Screening of five short films by Princeton seniors
The Program in Visual Arts in the Lewis Center for the Arts at Princeton University will present a Senior Thesis Film Festival featuring five new short films by students in the Program: Spirits Vale by Cameron Johanning, Scratching the Surface by Gerson Leiva, Cueing Ashlyn by Lydia Cornett, and Wait by Charlotte Maher Levy, as well as a work-in-progress, Rip the Dream, by Grayson Shepperd. The screening, on Saturday, May 7 at 7:30 p.m. in the James M. Stewart ’32 Theater at 185 Nassau Street, is free and open to the public.
The five student filmmakers are pursuing degrees or certificates in addition to their major areas of study in the Program in Visual Arts with a focus on film.
Cameron Johanning‘s short film, Spirits Vale, incorporates animation and live action to create the immersive and disturbing journey of Daniel, a college student, who unwittingly becomes a stalker. Johanning is a senior from Oconomowoc, Wisconsin concentrating in English. He has produced multiple short films through his coursework in the Program in Visual Arts, including The Night Shift and Equality, which received an Honorable Mention for Princeton’s Program in Human Values Short Film Prize in 2014. For the past two years, Johanning has served as president of Princeton Film Productions, an undergraduate group that hosts workshops, produces films, holds screenings, and organizes two yearly film festivals. Johanning is also a member of the Princeton Tigertones, an all-male a cappella group.
Scratching the Surface, by Gerson Leiva, underlines the importance of graffiti in international and urban culture with a focus in Berlin, Germany and Trenton, New Jersey. Though graffiti has been stigmatized and viewed as something damaging to society, Leiva has taken an ethnographic approach and learned to “understand that this art form is meant to be provocative. Its purpose is not only to stir up dialogue about sensitive information but also to beautify decayed spaces.” Leiva is a sociology concentrator from Trenton and has produced multiple short films through courses in the Program in Visual Arts including Javy, which documents the life and art of a musician from the Canary Islands of Spain. On campus, Leiva is also a Latin dancer.
Cueing Ashlyn, by Lydia Cornett, follows a family’s struggles to communicate with their five-year-old daughter who is newly deaf in the midst of a continuous medical battle. Cornett, a history major hailing from Baltimore, Maryland, recently won first place in the college/independent category at the 2015 New Jersey Young Filmmakers Festival for the writing, directing, and editing of her film, Headphones, which is about a pair of headphones that has an unexpected effect on its listener. Cornett has held a number of internships and jobs in film production, including interning for Little Monster Films where she assisted in the editing and distribution of the film Meru, creating promotional video interviews for the self-publishing company Author Solutions, and conducting and filming interviews with families and teachers of children who are deaf through Cue Cognatio. On campus, Cornett plays the violin with the Princeton University Orchestra and serves as a videographer for multiple campus organizations.
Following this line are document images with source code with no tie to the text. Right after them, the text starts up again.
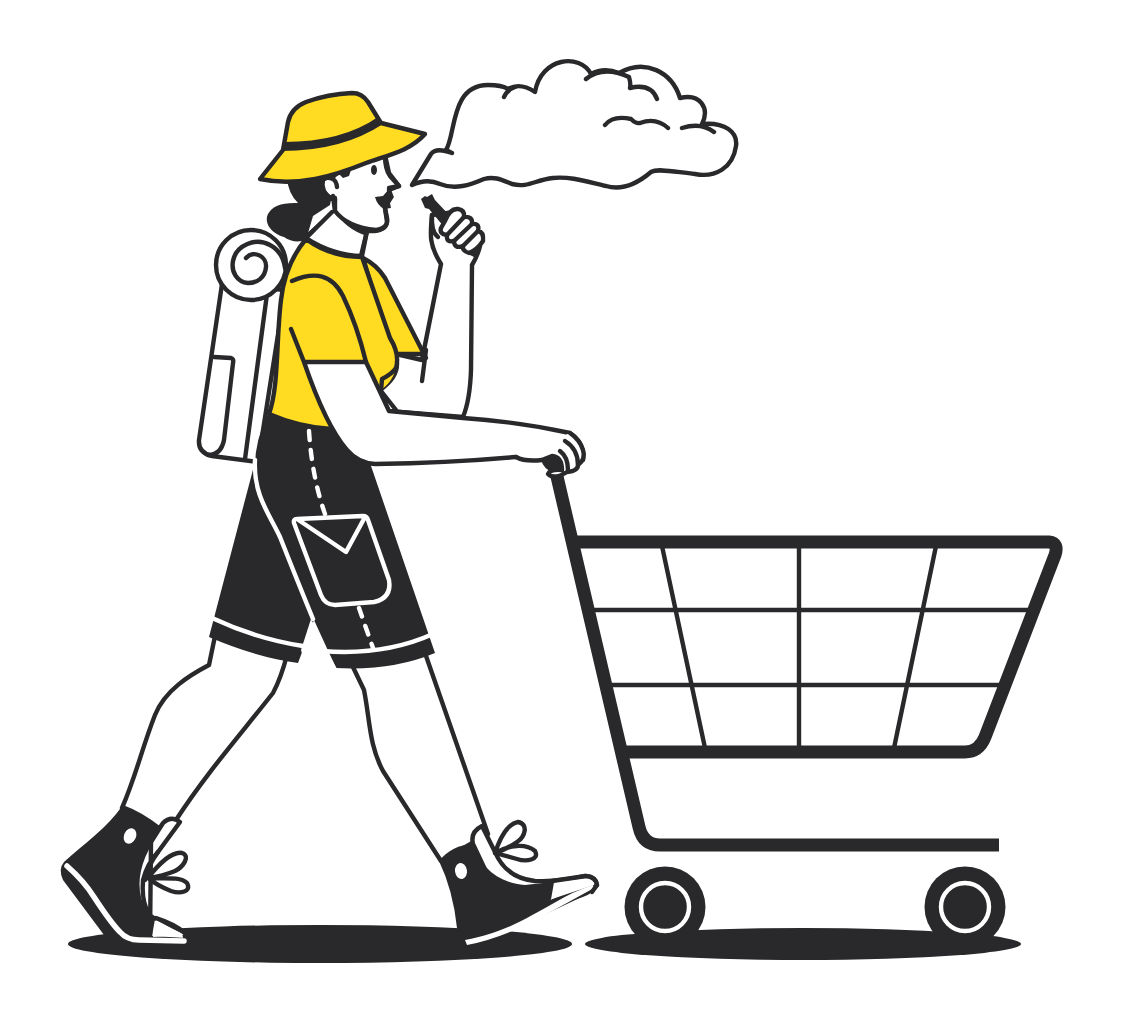
<!DOCTYPE html>
<html lang="en">
<head>
<meta charset="utf-8">
<title>Shopper with a cart</title>
<style>
:root { --ink: #29292b; --sun: #ffdb22; --paper: #ffffff; }
html, body { margin: 0; background: var(--paper); overflow: hidden; }
svg { display: block; width: 1123px; height: 1023px; }
.line { fill: none; stroke: var(--ink); stroke-width: 4.4; stroke-linecap: round; stroke-linejoin: round; }
.skin { fill: var(--paper); stroke: var(--ink); stroke-width: 4.4; stroke-linecap: round; stroke-linejoin: round; }
.cloth { fill: var(--sun); stroke: var(--ink); stroke-width: 4.4; stroke-linecap: round; stroke-linejoin: round; }
.dark { fill: var(--ink); }
.light { fill: var(--paper); }
.yellow { fill: var(--sun); }
.seam { fill: none; stroke: var(--paper); stroke-width: 4.4; stroke-linecap: round; stroke-linejoin: round; }
.frame { fill: none; stroke: var(--ink); stroke-width: 13; stroke-linejoin: round; }
.wire { fill: none; stroke: var(--ink); stroke-width: 4.4; }
</style>
</head>
<body>
<svg viewBox="0 0 1123 1023" role="img" aria-label="Woman in a yellow hat vaping while pushing an empty shopping cart">
  <defs>
    <g id="wheel">
      <circle class="dark" r="40.5"/>
      <circle class="seam" r="24"/>
    </g>
  </defs>

  <g id="shadows" class="dark">
    <ellipse cx="320" cy="944" rx="252" ry="19"/>
    <ellipse cx="803" cy="944" rx="218" ry="16"/>
  </g>

  <g id="cart">
    <path class="wire" d="M594 610H1028M610 685H999M662 546L705 748M799 546V748M936 546L894 748"/>
    <path class="frame" d="M574 542H1049Q1059 543 1055 555L985 737Q979 752 965 752H625"/>
    <path class="frame" d="M555 468L639 827Q643 845 660 845H999"/>
    <use href="#wheel" x="665" y="907"/>
    <use href="#wheel" x="965" y="907"/>
  </g>

  <g id="smoke">
    <path class="skin" d="M412 185L431 154Q436 147 452 153L446 150C456 135 450 85 488 85Q502 85 508 89Q520 82 535 92C541 57 580 53 591 74Q604 67 619 73C645 58 672 72 680 98C700 93 710 108 702 124C725 122 738 132 736 146C733 168 715 178 695 174C675 172 658 168 651 172C638 183 622 191 606 186C588 182 570 176 553 178C535 180 528 188 512 184C502 180 495 176 484 179C470 185 455 190 440 184Q427 178 412 185Z"/>
    <path class="line" d="M504 97Q508 89 515 87M586 79Q603 65 629 77Q631 84 630 88Q651 83 657 99M605 125Q613 115 631 119Q636 124 640 123Q656 117 668 128M682 128Q701 122 714 132"/>
  </g>

  <g id="backpack">
    <path class="skin" d="M222 284L199 440Q198 453 212 456L258 462L285 290Z"/>
    <path class="line" d="M267 294L245 459M214 357L231 358Q234 359 233 363L224 440Q221 455 208 455"/>
    <circle class="skin" cx="251" cy="265" r="35"/>
    <path class="line" d="M246 258C254 249 267 257 266 267C265 278 257 283 248 283C237 282 231 272 233 261C236 245 256 237 270 245Q283 252 285 268"/>
  </g>

  <g id="back-leg">
    <path class="skin" d="M215 636L209 665C190 675 165 690 155 715C142 748 136 776 122 808L162 830L176 820C205 775 240 735 273 693Q281 678 287 655Z"/>
    <path class="dark" d="M255 462L209 637Q255 657 298 663L314 620L306 510Z"/>
    <path class="seam" d="M212 618Q257 639 303 646"/>
  </g>

  <g id="front-leg">
    <path class="skin" d="M352 665L364 690C370 720 369 745 383 771L441 861L488 834L425 653Z"/>
  </g>

  <g id="back-shoe">
    <path class="skin" d="M151 842L163 823Q171 815 180 822L158 852Q147 864 143 880C141 905 149 918 157 919L184 932L186 941L150 939Z"/>
    <path class="dark" d="M123 805Q142 812 161 827L153 842Q135 872 141 897Q144 911 155 919L152 936L186 938V944L134 946Q117 945 104 935L63 880Q58 869 64 862C85 843 107 828 123 805Z"/>
    <path class="seam" style="stroke-width:5.5" d="M67 866Q84 881 94 897Q111 923 120 932Q127 940 139 940L184 941"/>
    <path class="light" d="M156 920L184 935L153 937Z"/>
    <path class="line" d="M156 918Q175 924 185 933"/>
    <path class="line" d="M148 878C158 865 172 851 182 853C191 856 183 867 175 871Q163 876 148 878C162 879 180 876 187 883C192 892 180 894 171 891Q158 886 148 878M158 852Q147 867 145 880"/>
    <ellipse class="light" cx="130" cy="836" rx="6" ry="8" transform="rotate(25 130 836)"/>
  </g>

  <g id="front-shoe">
    <path class="skin" d="M473 844Q470 832 482 826L495 852Q506 878 535 881Q560 882 585 876Q596 877 597 885Q592 891 582 895L535 912L490 880Z"/>
    <path class="dark" d="M439 861Q452 845 473 844C480 866 497 883 525 885L552 882L549 900L597 884Q599 888 590 893L504 934L465 946L457 928Q453 890 439 861Z"/>
    <path class="light" d="M465 940C505 933 530 916 554 903Q574 891 593 885L594 888L556 909Q508 937 467 945Z"/>
    <path class="light" d="M555 882L586 878Q594 878 594 883Q570 891 550 900Z"/>
    <path class="line" d="M552 881L549 898M552 881L586 876Q596 877 597 885L592 892"/>
    <path class="line" d="M495 853C499 841 506 824 518 822C529 824 525 837 517 842Q507 849 495 853C508 845 526 843 535 851C540 860 526 862 517 859Q506 856 495 853"/>
    <ellipse class="light" cx="461" cy="871" rx="6" ry="8" transform="rotate(-8 461 871)"/>
  </g>

  <g id="shorts">
    <path class="dark" d="M268 414Q255 440 255 466Q258 493 271 517C288 549 300 584 314 620L336 668Q392 671 435 653L370 463L331 429Z"/>
    <path class="seam" d="M255 460C253 495 270 515 280 537Q295 575 313 619"/>
    <path class="light" d="M311 619L301 650L305 664L337 669Z"/>
    <path class="seam" d="M322 651Q384 656 433 634"/>
    <path class="seam" stroke-dasharray="9 10" d="M309 431Q312 477 325 514M359 608L373 648"/>
    <path class="seam" d="M297 519L363 516Q367 516 368 520L389 580Q392 598 374 602L335 605Q325 605 321 595L294 523Q293 519 297 519L346 552L365 517"/>
  </g>

  <g id="far-arm">
    <path class="skin" d="M396 354L422 360L441 264C429 245 430 235 432 215L455 212Q475 232 480 246Q478 255 472 265L471 370Q470 400 463 417L388 411L380 390Q397 378 397 364Z"/>
    <path class="line" d="M426 350L422 381"/>
    <path class="cloth" d="M363 258Q377 265 385 278L426 358L421 354H396L380 315Z"/>
  </g>

  <g id="vaporizer-hand">
    <path class="dark" d="M421 199L425 196L427 197L432 194L435 200L478 246Q481 253 474 257L466 253L429 209L425 208Z"/>
    <path class="skin" d="M445 221Q450 208 458 209Q465 210 464 217Q473 216 472 224Q480 223 478 231Q484 232 483 241Q477 250 469 253Q462 251 463 246Q454 249 454 241Q446 243 447 235Q439 234 441 228Z"/>
    <path class="line" d="M464 217L447 235M472 224L454 241M478 231L463 246M432 215Q431 232 438 237"/>
  </g>

  <g id="head">
    <path class="dark" d="M287 178L335 180L330 205L313 216L306 240Q294 244 284 237C270 233 264 222 268 214Q274 202 298 203Q288 193 287 178Z"/>
    <path class="skin" d="M333 196L335 211L305 238Q330 258 361 256L367 231Q386 232 387 222L385 208L391 196L389 190L399 186L389 173L385 155L340 172L322 180Q319 194 335 200Z"/>
    <path class="light" d="M334 208L310 238L330 249L358 252L362 230Z"/>
    <path class="dark" d="M334 210Q347 225 369 228L367 236Q345 229 334 210Z"/>
    <path class="line" d="M335 198V211Q347 227 376 230Q389 228 387 218L385 208M306 238Q332 255 362 256L367 231M332 212L306 238"/>
    <path class="dark" d="M337 170L352 167L349 176L343 178L339 174L333 180L322 179Z"/>
    <path class="line" d="M324 178Q336 176 337 187M323 180Q320 192 332 199"/>
    <path class="line" d="M385 156Q385 169 390 176L399 186L389 188"/>
    <path class="dark" d="M375 197L383 196L389 189L394 197L390 203L391 208L384 209Q377 205 375 197Z"/>
    <ellipse class="dark" cx="374" cy="170" rx="3" ry="5"/>
  </g>

  <g id="hat">
    <path class="cloth" d="M260 179L283 150L288 122Q291 108 306 102Q328 94 352 93Q362 93 368 102L381 123L425 134C410 151 388 155 366 163C334 176 298 187 260 179Z"/>
    <path class="dark" d="M284 142Q342 142 378 117L383 124Q342 151 282 151Z"/>
  </g>

  <g id="shirt">
    <path class="yellow" d="M306 239Q289 257 284 285C275 330 281 378 269 414Q299 427 331 429L368 370L381 390Q398 378 396 357L363 257Q330 256 306 239Z"/>
    <path class="line" d="M362 257Q330 257 306 239Q285 264 281 300C276 340 279 386 269 414Q299 427 331 429M362 257L390 338Q400 354 396 368Q392 374 382 379L381 391"/>
  </g>

  <g id="near-arm">
    <path class="light" d="M304 362H366L388 411L540 425L574 433Q586 443 583 459L570 472L552 477L517 457L478 461L375 464Q358 463 347 450Q325 420 304 362Z"/>
    <path class="line" d="M291 329L304 362H366Q357 325 343 296C332 274 315 271 292 281M304 362Q326 426 347 450Q358 463 375 464Q450 463 516 457"/>
    <path class="line" d="M366 362L389 411L463 418Q520 422 570 433Q585 443 583 460M381 391L396 410"/>
    <path class="dark" d="M541 459Q551 453 560 457L562 472L556 474Q543 470 541 459Z"/>
    <path class="skin" d="M516 457Q525 462 542 460L552 456Q562 457 562 470Q550 469 548 474Q554 480 567 472Q578 471 578 465Q586 459 583 450Q580 440 570 433"/>
    <path class="line" d="M565 441Q578 449 578 465M560 451Q568 457 568 470"/>
  </g>
</svg>
</body>
</html>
Charlotte Maher Levy‘s film, Wait, follows conservative Christian YouTube “vloggers” Justin and Kailey. Their YouTube channel, “Love Will Wait,” preaches “Christian” dating values, including premarital abstinence. On the first night of their honeymoon, Simone, an escort hired by another couple at the resort, mistakes Justin and Kailey for the couple that hired her. Levy, originally from Maplewood, New Jersey, is an English concentrator pursing certificates in film and creative writing. Levy has created multiple short films through her studies in Princeton’s Program in Visual Arts, including courses abroad in Kenya and at University College Dublin. Levy’s junior independent work in the English department focused on multimedia portrayals of mental illness while her junior independent work in the Program in Visual Arts included a short film and a video diary, produced while studying abroad in Dublin. She also wrote and directed the short film The Lemonade Stand during her junior year. On campus, Levy is co-president of Princeton Film Productions, host of the Emerging Writers Series Committee, and a member of the Women’s Mentorship Program.
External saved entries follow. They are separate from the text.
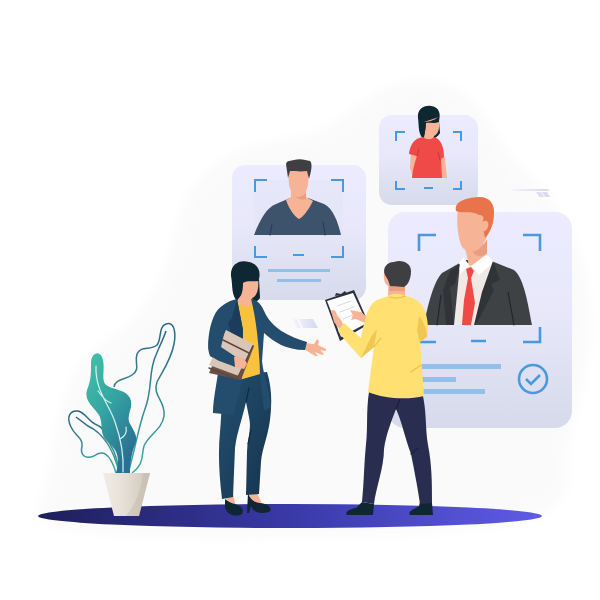
<!DOCTYPE html>
<html lang="en">
<head>
<meta charset="utf-8">
<title>Choosing candidates</title>
<style>
:root{
  --skin:#f6b395; --skin-shade:#e79f80; --hair-dark:#0f2733; --hair-grey:#3f3f43; --hair-red:#e9744b;
  --blue:#4a98e0; --blue-soft:#93bfe8; --coat:#234c6d; --coat-dark:#1b3d5b; --trousers:#1c4260;
  --yellow:#ffe071; --yellow-deep:#f9c23c; --navy:#292d4f; --red:#ef4a48; --suit:#3e4245; --suit-dark:#303437;
  --paper:#d9c6b8; --outline:#2c6f86;
}
html,body{margin:0;background:#fff;overflow:hidden}
svg{display:block;width:600px;height:600px}
.skin{fill:var(--skin)} .skin-shade{fill:var(--skin-shade)} .hair-dark{fill:var(--hair-dark)}
.coat{fill:var(--coat)} .coat-dark{fill:var(--coat-dark)} .trousers{fill:var(--trousers)}
.yellow{fill:var(--yellow)} .navy{fill:var(--navy)} .red{fill:var(--red)}
.frame{fill:none;stroke:var(--blue);stroke-width:2}
.frame-bold{fill:none;stroke:var(--blue);stroke-width:2.6}
.text-bar{fill:var(--blue-soft)}
.fold{fill:none;stroke-linecap:round}
</style>
</head>
<body>
<svg viewBox="0 0 600 600" role="img" aria-label="Two colleagues discussing candidate profile cards">
<defs>
  <linearGradient id="card-fill" x1="0" y1="0" x2="0" y2="1"><stop offset="0" stop-color="#ecebff"/><stop offset=".45" stop-color="#e8e8fa"/><stop offset="1" stop-color="#d6daea"/></linearGradient>
  <linearGradient id="floor-fill" x1="0" x2="1"><stop offset="0" stop-color="#1d1f59"/><stop offset=".5" stop-color="#3a39a8"/><stop offset="1" stop-color="#5f5be6"/></linearGradient>
  <linearGradient id="leaf-fill" x1="0" y1="0" x2=".6" y2="1"><stop offset="0" stop-color="#43c2a8"/><stop offset=".5" stop-color="#35a5a3"/><stop offset="1" stop-color="#2a7093"/></linearGradient>
  <linearGradient id="stem-line" x1="0" y1="0" x2="0" y2="1"><stop offset="0" stop-color="#2b6584"/><stop offset="1" stop-color="#3dae9f"/></linearGradient>
  <linearGradient id="pot-fill" x1="0" x2="1"><stop offset="0" stop-color="#f1ede7"/><stop offset=".5" stop-color="#e4ddd4"/><stop offset="1" stop-color="#cfc5b9"/></linearGradient>
  <linearGradient id="trouser-fill" x1="0" y1="0" x2="1" y2="1"><stop offset="0" stop-color="#23506f"/><stop offset="1" stop-color="#16344f"/></linearGradient>
  <linearGradient id="chip-fill" x1="0" x2="1"><stop offset="0" stop-color="#f4f4fc"/><stop offset="1" stop-color="#d5d8ec"/></linearGradient>
  <filter id="soft" x="-10%" y="-10%" width="120%" height="120%"><feGaussianBlur stdDeviation="7"/></filter>
</defs>

<path id="backdrop" fill="#fafafa" filter="url(#soft)" d="M40 505C62 460 52 380 98 348C150 316 166 282 178 226C190 176 224 148 290 140C350 134 360 82 424 82C482 82 490 142 528 176C572 214 596 280 588 350C580 410 560 440 566 480C570 522 480 534 300 536C150 538 20 534 40 505Z"/>

<ellipse id="floor" cx="290" cy="516" rx="252" ry="12" fill="url(#floor-fill)"/>

<g id="motion-chips">
  <path fill="url(#chip-fill)" d="M511 189H547L550 191H513ZM536 192H541L544 197H539ZM542 192H547L550 197H545Z"/>
  <path fill="url(#chip-fill)" d="M293 319H297L301 328H297ZM299 319H313L318 328H303Z"/>
</g>

<g id="card-left">
  <rect x="232" y="165" width="134" height="135" rx="13" fill="url(#card-fill)"/>
  <path fill="#e0e2f1" d="M254 180H343V258H254Z" opacity=".45"/>
  <path class="frame" d="M255 192V180H267M331 180H343V192M255 246V257H267M331 257H343V246M293 255H304"/>
  <rect class="text-bar" x="268" y="269" width="62" height="3"/>
  <rect class="text-bar" x="277" y="279" width="44" height="3"/>
  <path fill="#3c536b" d="M254 235C260 220 266 208 276 204L290 198H308L324 204C333 208 338 222 341 235Z"/>
  <path class="skin" d="M286 200L291 197V186H306V197L313 201C308 211 302 218 299 219C295 217 289 209 286 200Z"/>
  <path class="skin-shade" d="M292 191C297 198 303 198 306 192V199C300 201 295 198 292 191Z"/>
  <path class="skin" d="M288 170H309L308 184C307 192 303 197 298 197C293 197 290 191 289 184Z"/>
  <path fill="var(--hair-grey)" d="M288 178L286 164C287 160 291 161 294 160C300 158 306 160 310 161C313 164 311 172 309 179L307 171C301 172 295 171 290 171Z"/>
  <path class="fold" stroke="#2a3e55" stroke-width="1.2" d="M272 224L270 235M323 222L325 235"/>
</g>

<g id="card-top">
  <rect x="379" y="115" width="99" height="90" rx="13" fill="url(#card-fill)"/>
  <path class="frame" stroke-width="1.6" d="M396 141V132H405M453 132H461V141M396 181V189H405M453 189H461V181M424 188H433"/>
  <path class="hair-dark" d="M418 118C417 109 424 105 431 106C439 107 441 113 439 121L440 133C437 139 429 141 422 137C418 132 419 125 418 118Z"/>
  <path class="skin" d="M424 122L439 117C440 127 439 134 434 136L433 141H423L425 133Z"/>
  <path class="hair-dark" d="M419 121C425 123 435 121 439 116V122C433 124 430 122 426 123C426 130 425 134 421 137Z"/>
  <path class="skin" d="M411 151L419 156L415 169L417 178H413L410 168ZM440 152L445 158L447 178H441Z"/>
  <path class="red" d="M412 178C413 168 415 162 417 156L409 154C410 145 414 138 423 137C427 140 431 140 434 137C441 139 444 147 444 157L441 159L442 178Z"/>
  <path class="fold" stroke="#cf3439" stroke-width="1" d="M417 156L419 149M440 160L438 152"/>
</g>

<g id="card-right">
  <rect x="388" y="212" width="184" height="216" rx="17" fill="url(#card-fill)"/>
  <path class="frame-bold" d="M419 251V235H436M523 235H540V251M419 327V342H436M523 342H540V327M471 341H486"/>
  <path class="text-bar" d="M411 364H501V369H411ZM411 377H456V382H411ZM411 389H485V394H411Z"/>
  <circle class="frame-bold" cx="533" cy="379" r="14"/>
  <path class="frame-bold" d="M526 379L531 384L540 375"/>
  <path fill="var(--suit)" d="M424 325C428 304 434 281 442 273L465 260L489 260L514 270C524 278 528 304 532 325Z"/>
  <path fill="#f1e9e6" d="M460 264L489 259L494 266L476 325H454Z"/>
  <path class="skin" d="M464 244H487V257C482 263 475 267 469 265Z"/>
  <path class="skin-shade" d="M472 250C479 250 484 245 487 239V253C481 258 475 257 472 250Z"/>
  <path class="skin" d="M458 209L490 211C491 228 487 240 480 248C474 254 464 252 461 245C458 236 456 222 458 209Z"/>
  <path fill="var(--hair-red)" d="M456 211C454 201 466 198 478 197C488 196 495 203 494 213C494 224 490 233 485 238L482 223C485 217 483 215 479 215C471 210 463 214 456 211Z"/>
  <path class="skin" d="M482 222C488 218 490 224 487 229C485 232 483 232 482 229Z"/>
  <path fill="#fff" d="M464 257L469 266L460 274L459 263ZM487 254L494 262L479 275L471 266Z"/>
  <path class="red" d="M466 269L471 267L474 271L471 278L475 303L471 325H462L464 300L468 278Z"/>
  <path fill="var(--suit-dark)" d="M460 264L455 284L450 287L454 325H446L443 290L450 271ZM493 261L500 280L491 284L494 290L476 325H474L482 292Z"/>
  <path class="fold" stroke="#222629" stroke-width="1.2" d="M441 295L437 325M508 292L514 325"/>
</g>

<g id="plant">
  <g fill="none" stroke="url(#stem-line)" stroke-width="1.5">
    <path d="M116 473C110 452 102 450 94 456C84 460 80 454 82 446C83 438 75 436 71 427C66 417 70 410 78 411C86 413 88 421 95 424C106 428 106 437 110 444C115 452 118 462 119 473"/>
    <path d="M132 473C145 463 141 456 144 446C149 434 162 430 164 416C166 401 152 396 157 382C162 372 171 360 174 344C177 328 172 322 166 324C158 327 162 339 157 345C150 351 141 345 137 354C134 363 141 369 132 375C125 380 115 379 114 387"/>
    <path d="M128 473C134 455 138 428 145 409C153 388 148 372 156 355C159 347 163 340 166 331"/>
    <path d="M119 473C114 450 103 433 88 426L76 417"/>
  </g>
  <path fill="url(#leaf-fill)" d="M116 473C120 459 118 451 109 443C98 434 104 425 99 415C93 406 84 401 87 390C91 380 91 375 91 363C91 353 99 350 102 357C106 367 101 377 105 384C113 391 124 388 130 398C134 407 127 413 129 422C135 433 139 437 134 447C131 457 130 464 130 473Z"/>
  <path class="fold" stroke="#d6f3ee" stroke-width="1.2" d="M96 366C95 391 109 404 115 422C121 439 124 455 123 472M98 391C103 398 107 402 111 403M120 439C126 436 127 432 126 427"/>
  <path fill="url(#pot-fill)" d="M103 473H150L139 516H114Z"/>
  <path fill="#bfb3a6" opacity=".4" d="M150 473L139 516H126C136 504 141 490 143 473Z"/>
</g>

<g id="woman">
  <path class="skin" d="M224 494H233L236 507L229 506ZM247 490L255 488L262 504L252 502Z"/>
  <path class="hair-dark" d="M225 499C230 504 236 503 241 507C244 510 243 514 240 515C232 517 226 513 225 507ZM248 493C252 504 258 502 265 504C271 506 272 510 269 512C260 514 254 513 251 506L249 513H247Z"/>
  <path fill="url(#trouser-fill)" d="M226 376L267 372C272 388 272 404 270 420C268 436 262 449 261 462L259 494L246 495L247 452C247 440 252 430 249 417L246 402C242 420 237 432 235 448L233 497L222 499C219 474 218 452 220 432C222 412 221 394 226 376Z"/>
  <path class="fold" stroke="#0f2c45" stroke-width="1.2" d="M246 402L249 388M248 444L251 430"/>
  <path class="hair-dark" d="M231 276C230 264 240 259 249 262C258 264 261 271 259 279L260 298C256 304 246 306 238 302C231 296 233 286 231 276Z"/>
  <path class="yellow" style="fill:var(--yellow-deep)" d="M237 301L252 298C260 318 258 348 260 374L239 380Z"/>
  <path class="skin" d="M240 283L258 276C259 287 258 296 252 298L251 304C247 309 241 306 237 301L241 294Z"/>
  <path class="hair-dark" d="M232 281C242 282 253 279 258 271L259 281C252 282 248 280 243 283C243 291 242 297 236 300Z"/>
  <path class="skin" d="M304 343L314 344L317 339L319 341L318 345L326 349V351L320 350L324 354L322 355L315 352L318 356L315 356L304 349Z"/>
  <path class="coat" d="M251 299C259 300 262 306 266 315C272 325 281 334 307 342L305 350C286 350 274 342 264 333L262 361C264 379 270 391 271 407L264 411L260 375C259 348 257 322 251 299Z"/>
  <path class="coat" d="M237 299C227 301 218 307 214 316C208 330 207 345 210 356L219 362C218 380 213 397 213 413L233 415C239 394 243 382 242 366L243 330Z"/>
  <path class="coat-dark" d="M237 299L243 330L242 366L238 378L233 340L228 323L232 318Z"/>
  <path fill="#6b5145" d="M227 332L254 346L241 380L209 373Z"/>
  <path fill="var(--paper)" d="M226 330L253 344L239 376L209 365Z"/>
  <path class="fold" stroke="#5f493f" stroke-width="1.5" d="M223 340L249 353M209 368L237 379L253 346"/>
  <path class="coat" d="M216 318C209 331 206 348 210 355C216 361 226 363 235 367L239 359L221 347L226 326Z"/>
  <path class="skin" d="M234 357C240 355 246 360 247 364L244 369L235 367Z"/>
</g>

<g id="man">
  <path class="hair-dark" fill="#222544" d="M362 502L374 504L373 515H347C344 512 350 509 356 508ZM420 502L432 503L433 515H410C407 511 415 509 419 506Z"/>
  <path class="navy" d="M369 392H422C427 411 425 428 428 445C432 465 432 484 432 503L420 504C417 484 414 469 411 454C405 438 402 422 396 409C391 422 386 435 384 449C384 468 376 487 374 504L362 502C364 482 364 463 366 444C368 428 366 411 369 392Z"/>
  <path class="fold" stroke="#1b1e3c" stroke-width="1.2" d="M396 409L400 399M411 454L418 448"/>
  <path fill="#2b3140" d="M325 300L354 290L369 324L340 341Z"/>
  <path fill="#fff" d="M327 301L353 293L367 323L341 337Z"/>
  <path fill="#2b3140" d="M335 296L336 293L341 294L345 291L347 294Z"/>
  <path class="fold" stroke="#d5d8e2" stroke-width="1" d="M337 306L351 301M340 312L354 307M343 319L357 313"/>
  <path class="skin" d="M331 311C333 309 336 310 337 315L341 320L344 326L340 330L334 322ZM350 310L361 312L367 317L365 323L356 319L351 320L353 315Z"/>
  <path class="skin" d="M389 278H405V297H388Z"/>
  <path class="skin-shade" d="M389 283C394 289 401 288 405 282V291H389Z"/>
  <path class="skin" d="M384 272L389 270L391 286C386 287 383 282 384 272Z"/>
  <path fill="var(--hair-grey)" d="M385 275C382 268 387 262 394 262C402 259 411 263 411 271C411 279 408 285 404 287L390 286L388 280Z"/>
  <path class="yellow" d="M388 296C393 293 401 293 406 296C416 298 423 303 426 314C428 323 429 331 427 337L420 342L424 396C408 400 385 399 368 392L374 347L361 358C353 349 344 340 338 331L344 323L361 338C364 322 368 304 377 300Z"/>
  <path fill="#f0c752" d="M419 316C424 322 427 329 427 337L420 342L417 331ZM374 347L377 329L371 337L361 358Z"/>
  <path class="fold" stroke="#e9bf4c" stroke-width="1.1" d="M390 297C396 299 401 298 405 296M374 347L381 338M421 365L411 372"/>
</g>
</svg>
</body>
</html>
Grayson Shepperd‘s work-in-progress, Rip the Dream, is an animated film that tells the story of Reese, a girl who finds herself alone in a wide, strange universe. As she drifts through dream-space she encounters a mysterious boy who dredges up the darkness in her past. Shepperd, who is from Washington, D.C., enrolled at Princeton planning to major in engineering but switched to visual arts with an emphasis on film and video production through a collaborative program between the Department of Art and Archaeology and the Program in Visual Arts. In last year’s advanced narrative film production course Shepperd created a segment of the feature-length film produced by the class and based on the play Venus in Fur, in which he employed a combination of stop motion animation and footage of the actors’ faces. His junior independent work, Medusa, a subversion of the Greek myth of Medusa and Perseus, was done with hand-drawn animation. On campus, Shepperd has been a member of Princeton’s varsity wrestling team for four years.